Mutual funds have varying levels of risk as some are willing to take on riskier underlying investments in order to have a chance at higher growth. Understanding the risk of the mutual fund you’re investing in is important before you actually put your money down. Mutual funds that focus on small-cap companies or growth markets are examples of the type of fund that is typically willing to take on higher risk. Doing some research into the mutual funds performance, its exposure to different industries, and what the mix of underlying assets is can be very informative. Occasionally you’ll find mutual funds labeled as balanced but actually having 75% of their investments in a single sector.
As with any form of investing you should try to diversify your mutual fund portfolio and not just hold a single one. Having a portfolio that has several mutual funds focused on different industries, regions, or equity mixes (bonds vs. stocks) will help ensure that a decline in any one of these investment types doesn’t hurt your portfolio too much overall. One way many investors try to diversify is by purchasing index funds. Index funds are mutual funds that purchase bundles of stocks and try to mimic the performance of overall stock indexes like the S&P 500. In this way, your risk exposure is tied to the overall ups and downs of the market, and not to any single industry.

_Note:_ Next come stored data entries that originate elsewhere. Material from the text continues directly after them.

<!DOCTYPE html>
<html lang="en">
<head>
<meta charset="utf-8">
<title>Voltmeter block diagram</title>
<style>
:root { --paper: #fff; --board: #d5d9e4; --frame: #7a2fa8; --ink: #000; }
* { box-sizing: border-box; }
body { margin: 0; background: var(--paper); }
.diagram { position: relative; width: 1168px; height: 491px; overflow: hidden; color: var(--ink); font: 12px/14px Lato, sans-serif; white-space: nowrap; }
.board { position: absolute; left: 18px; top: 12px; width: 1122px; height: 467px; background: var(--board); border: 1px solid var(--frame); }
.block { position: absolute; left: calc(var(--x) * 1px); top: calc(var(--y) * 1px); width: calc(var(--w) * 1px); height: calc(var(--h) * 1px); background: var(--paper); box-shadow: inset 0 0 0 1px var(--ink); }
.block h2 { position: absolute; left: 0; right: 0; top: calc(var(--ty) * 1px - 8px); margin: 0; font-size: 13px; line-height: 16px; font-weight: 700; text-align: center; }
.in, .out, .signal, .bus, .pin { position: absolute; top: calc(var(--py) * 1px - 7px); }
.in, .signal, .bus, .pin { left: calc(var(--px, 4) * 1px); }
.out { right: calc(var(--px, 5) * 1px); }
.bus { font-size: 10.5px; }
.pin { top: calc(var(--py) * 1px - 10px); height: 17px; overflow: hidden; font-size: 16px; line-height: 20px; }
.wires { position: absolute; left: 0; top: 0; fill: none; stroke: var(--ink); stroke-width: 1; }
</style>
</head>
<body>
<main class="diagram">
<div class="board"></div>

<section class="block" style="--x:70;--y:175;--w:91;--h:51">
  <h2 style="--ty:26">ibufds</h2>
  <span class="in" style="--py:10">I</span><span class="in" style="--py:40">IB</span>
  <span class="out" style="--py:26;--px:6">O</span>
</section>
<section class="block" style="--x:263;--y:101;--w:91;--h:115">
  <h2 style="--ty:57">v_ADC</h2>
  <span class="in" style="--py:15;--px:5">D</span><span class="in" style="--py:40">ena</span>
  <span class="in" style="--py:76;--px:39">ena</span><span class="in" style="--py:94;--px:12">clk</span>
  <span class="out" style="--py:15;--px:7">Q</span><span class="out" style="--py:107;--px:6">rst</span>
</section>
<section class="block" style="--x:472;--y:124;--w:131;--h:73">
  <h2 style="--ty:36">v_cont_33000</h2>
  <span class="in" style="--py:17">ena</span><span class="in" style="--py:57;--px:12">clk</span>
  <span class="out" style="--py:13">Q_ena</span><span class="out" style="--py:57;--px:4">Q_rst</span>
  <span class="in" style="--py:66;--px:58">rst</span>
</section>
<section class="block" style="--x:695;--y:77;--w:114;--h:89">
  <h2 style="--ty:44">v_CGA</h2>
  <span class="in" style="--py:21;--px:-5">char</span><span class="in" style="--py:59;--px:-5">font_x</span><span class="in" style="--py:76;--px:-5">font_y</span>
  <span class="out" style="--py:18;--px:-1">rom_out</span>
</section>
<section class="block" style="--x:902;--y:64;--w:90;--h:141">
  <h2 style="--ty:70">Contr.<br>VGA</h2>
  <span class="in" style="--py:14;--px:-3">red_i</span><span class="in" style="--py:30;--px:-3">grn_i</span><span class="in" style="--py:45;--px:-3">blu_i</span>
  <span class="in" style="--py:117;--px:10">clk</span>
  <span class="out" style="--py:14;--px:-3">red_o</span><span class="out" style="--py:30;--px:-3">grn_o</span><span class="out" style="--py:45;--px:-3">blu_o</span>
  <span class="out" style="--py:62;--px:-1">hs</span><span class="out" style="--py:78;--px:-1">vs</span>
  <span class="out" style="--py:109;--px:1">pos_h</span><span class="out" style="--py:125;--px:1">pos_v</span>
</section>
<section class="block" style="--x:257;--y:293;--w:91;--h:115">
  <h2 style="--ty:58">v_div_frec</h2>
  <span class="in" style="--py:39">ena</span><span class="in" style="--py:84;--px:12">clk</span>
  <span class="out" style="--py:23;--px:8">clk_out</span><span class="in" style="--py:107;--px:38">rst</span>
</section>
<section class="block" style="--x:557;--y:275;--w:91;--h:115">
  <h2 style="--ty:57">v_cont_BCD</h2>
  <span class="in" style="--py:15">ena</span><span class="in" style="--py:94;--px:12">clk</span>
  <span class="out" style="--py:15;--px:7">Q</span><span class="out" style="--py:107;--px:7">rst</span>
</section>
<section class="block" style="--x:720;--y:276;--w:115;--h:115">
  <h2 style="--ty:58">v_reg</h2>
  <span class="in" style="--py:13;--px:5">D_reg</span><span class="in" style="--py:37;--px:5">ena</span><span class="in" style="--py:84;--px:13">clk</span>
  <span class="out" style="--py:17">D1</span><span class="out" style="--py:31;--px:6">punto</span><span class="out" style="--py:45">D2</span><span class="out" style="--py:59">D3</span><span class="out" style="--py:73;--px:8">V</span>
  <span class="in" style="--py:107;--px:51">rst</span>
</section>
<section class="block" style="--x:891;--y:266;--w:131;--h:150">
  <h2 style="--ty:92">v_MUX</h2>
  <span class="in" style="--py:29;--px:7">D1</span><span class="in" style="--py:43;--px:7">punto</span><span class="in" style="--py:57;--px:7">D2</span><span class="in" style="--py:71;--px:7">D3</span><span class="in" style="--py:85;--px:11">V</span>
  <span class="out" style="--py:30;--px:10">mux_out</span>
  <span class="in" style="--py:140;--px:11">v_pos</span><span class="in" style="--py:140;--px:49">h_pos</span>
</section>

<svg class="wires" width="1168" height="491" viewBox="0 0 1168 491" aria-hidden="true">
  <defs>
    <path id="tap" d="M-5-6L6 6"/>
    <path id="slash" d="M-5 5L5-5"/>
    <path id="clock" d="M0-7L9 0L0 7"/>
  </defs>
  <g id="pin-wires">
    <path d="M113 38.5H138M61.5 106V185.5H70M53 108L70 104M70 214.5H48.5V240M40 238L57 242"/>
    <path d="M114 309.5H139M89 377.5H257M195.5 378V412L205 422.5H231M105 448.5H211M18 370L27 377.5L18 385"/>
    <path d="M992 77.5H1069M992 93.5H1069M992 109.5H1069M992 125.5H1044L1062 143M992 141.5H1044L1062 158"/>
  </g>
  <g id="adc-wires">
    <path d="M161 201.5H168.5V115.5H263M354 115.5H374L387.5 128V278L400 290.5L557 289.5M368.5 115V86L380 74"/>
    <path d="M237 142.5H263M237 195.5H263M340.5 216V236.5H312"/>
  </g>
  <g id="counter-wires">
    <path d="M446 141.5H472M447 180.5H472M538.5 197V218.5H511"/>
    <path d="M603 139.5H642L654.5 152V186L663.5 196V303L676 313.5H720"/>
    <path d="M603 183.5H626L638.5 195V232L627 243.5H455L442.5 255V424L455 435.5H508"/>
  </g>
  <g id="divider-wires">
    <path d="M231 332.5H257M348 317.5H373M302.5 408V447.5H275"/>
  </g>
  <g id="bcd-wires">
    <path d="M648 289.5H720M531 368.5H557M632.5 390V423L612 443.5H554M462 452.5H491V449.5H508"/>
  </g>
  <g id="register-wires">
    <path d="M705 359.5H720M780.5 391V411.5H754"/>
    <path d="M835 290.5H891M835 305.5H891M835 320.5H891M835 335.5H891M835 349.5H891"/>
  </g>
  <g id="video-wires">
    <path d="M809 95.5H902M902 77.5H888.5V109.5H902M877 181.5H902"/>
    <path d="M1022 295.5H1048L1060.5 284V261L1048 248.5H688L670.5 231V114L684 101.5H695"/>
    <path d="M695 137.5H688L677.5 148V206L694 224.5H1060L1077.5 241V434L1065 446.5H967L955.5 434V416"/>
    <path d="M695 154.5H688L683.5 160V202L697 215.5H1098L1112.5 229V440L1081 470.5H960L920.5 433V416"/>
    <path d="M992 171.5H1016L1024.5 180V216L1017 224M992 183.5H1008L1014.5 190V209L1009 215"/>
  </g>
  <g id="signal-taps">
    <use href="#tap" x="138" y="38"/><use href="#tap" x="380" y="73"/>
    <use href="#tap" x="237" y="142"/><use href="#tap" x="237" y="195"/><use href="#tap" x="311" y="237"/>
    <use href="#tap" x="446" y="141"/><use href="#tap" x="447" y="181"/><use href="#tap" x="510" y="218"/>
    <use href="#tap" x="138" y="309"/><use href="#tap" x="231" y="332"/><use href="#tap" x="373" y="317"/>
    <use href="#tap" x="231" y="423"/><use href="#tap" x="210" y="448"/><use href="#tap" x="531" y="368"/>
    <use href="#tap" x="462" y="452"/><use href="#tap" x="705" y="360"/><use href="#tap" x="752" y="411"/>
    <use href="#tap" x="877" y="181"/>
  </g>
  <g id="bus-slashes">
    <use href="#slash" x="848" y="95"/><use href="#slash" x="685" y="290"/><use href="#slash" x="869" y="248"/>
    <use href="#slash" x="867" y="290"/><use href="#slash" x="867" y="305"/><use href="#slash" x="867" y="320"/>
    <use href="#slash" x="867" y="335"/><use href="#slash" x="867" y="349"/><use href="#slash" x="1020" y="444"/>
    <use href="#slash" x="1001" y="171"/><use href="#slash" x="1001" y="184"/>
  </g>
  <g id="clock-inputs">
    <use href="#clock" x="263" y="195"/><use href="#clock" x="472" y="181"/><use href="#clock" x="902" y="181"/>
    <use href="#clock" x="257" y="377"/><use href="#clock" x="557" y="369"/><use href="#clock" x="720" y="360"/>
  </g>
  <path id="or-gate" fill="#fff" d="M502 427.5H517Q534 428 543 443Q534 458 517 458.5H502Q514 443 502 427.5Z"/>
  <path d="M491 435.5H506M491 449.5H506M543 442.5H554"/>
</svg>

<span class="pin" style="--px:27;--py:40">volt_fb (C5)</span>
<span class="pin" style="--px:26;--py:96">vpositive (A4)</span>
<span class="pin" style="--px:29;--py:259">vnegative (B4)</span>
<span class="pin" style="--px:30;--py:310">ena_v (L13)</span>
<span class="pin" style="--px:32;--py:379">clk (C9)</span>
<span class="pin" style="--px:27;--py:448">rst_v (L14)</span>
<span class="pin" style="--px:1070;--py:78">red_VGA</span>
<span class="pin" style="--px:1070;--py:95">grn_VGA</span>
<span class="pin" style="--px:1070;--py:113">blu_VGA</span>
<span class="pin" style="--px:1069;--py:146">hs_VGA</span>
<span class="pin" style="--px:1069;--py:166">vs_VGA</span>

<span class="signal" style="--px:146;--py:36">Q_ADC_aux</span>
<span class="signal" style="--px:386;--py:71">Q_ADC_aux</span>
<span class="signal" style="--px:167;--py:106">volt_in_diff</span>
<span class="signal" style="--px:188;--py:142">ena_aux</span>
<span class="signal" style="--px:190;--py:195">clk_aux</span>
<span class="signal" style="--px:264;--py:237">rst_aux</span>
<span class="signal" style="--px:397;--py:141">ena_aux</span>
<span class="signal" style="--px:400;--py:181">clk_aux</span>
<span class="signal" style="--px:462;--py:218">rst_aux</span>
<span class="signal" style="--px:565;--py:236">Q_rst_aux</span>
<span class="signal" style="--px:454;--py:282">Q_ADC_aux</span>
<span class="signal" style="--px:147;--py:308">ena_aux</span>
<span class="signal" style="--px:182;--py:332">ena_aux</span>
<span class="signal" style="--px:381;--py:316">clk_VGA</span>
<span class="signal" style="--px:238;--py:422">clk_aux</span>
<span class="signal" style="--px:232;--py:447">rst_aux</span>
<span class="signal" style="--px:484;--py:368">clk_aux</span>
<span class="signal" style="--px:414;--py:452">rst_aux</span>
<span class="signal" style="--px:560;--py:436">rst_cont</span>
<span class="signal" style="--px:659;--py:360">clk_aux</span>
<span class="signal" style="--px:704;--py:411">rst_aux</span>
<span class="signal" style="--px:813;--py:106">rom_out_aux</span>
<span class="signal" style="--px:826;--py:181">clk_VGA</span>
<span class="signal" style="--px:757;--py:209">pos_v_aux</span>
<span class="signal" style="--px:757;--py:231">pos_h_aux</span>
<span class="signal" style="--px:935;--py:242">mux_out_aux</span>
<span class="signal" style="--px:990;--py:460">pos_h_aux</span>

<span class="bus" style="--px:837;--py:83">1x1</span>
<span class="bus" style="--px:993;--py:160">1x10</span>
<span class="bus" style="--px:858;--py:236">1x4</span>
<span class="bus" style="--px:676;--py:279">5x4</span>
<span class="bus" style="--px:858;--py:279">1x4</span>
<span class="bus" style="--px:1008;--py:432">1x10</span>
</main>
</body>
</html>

One major difference you’re going to want to consider is the management fees charged by the company overseeing the actual mutual fund as these can vary widely and don’t always appear to reflect increased performance. You’re going to want to look for the lowest management expense percentage available out of the mutual funds that you’ve short-listed. Always keep in mind that whatever the returns you expect from the mutual fund are immediately reduced by this amount. Actively managed funds aim to generate higher returns by more regularly changing their holdings and actively responding to changes in the stock market. This comes at a cost however as the management expenses for these funds are usually far higher. The alternatives are index funds (discussed above) and funds that have more of a buy-and-hold perspective. These funds are less actively managed and as a result, tend to have lower fees attached. Historically the results of actively managed funds have not been proven to exceed those of index or less active funds.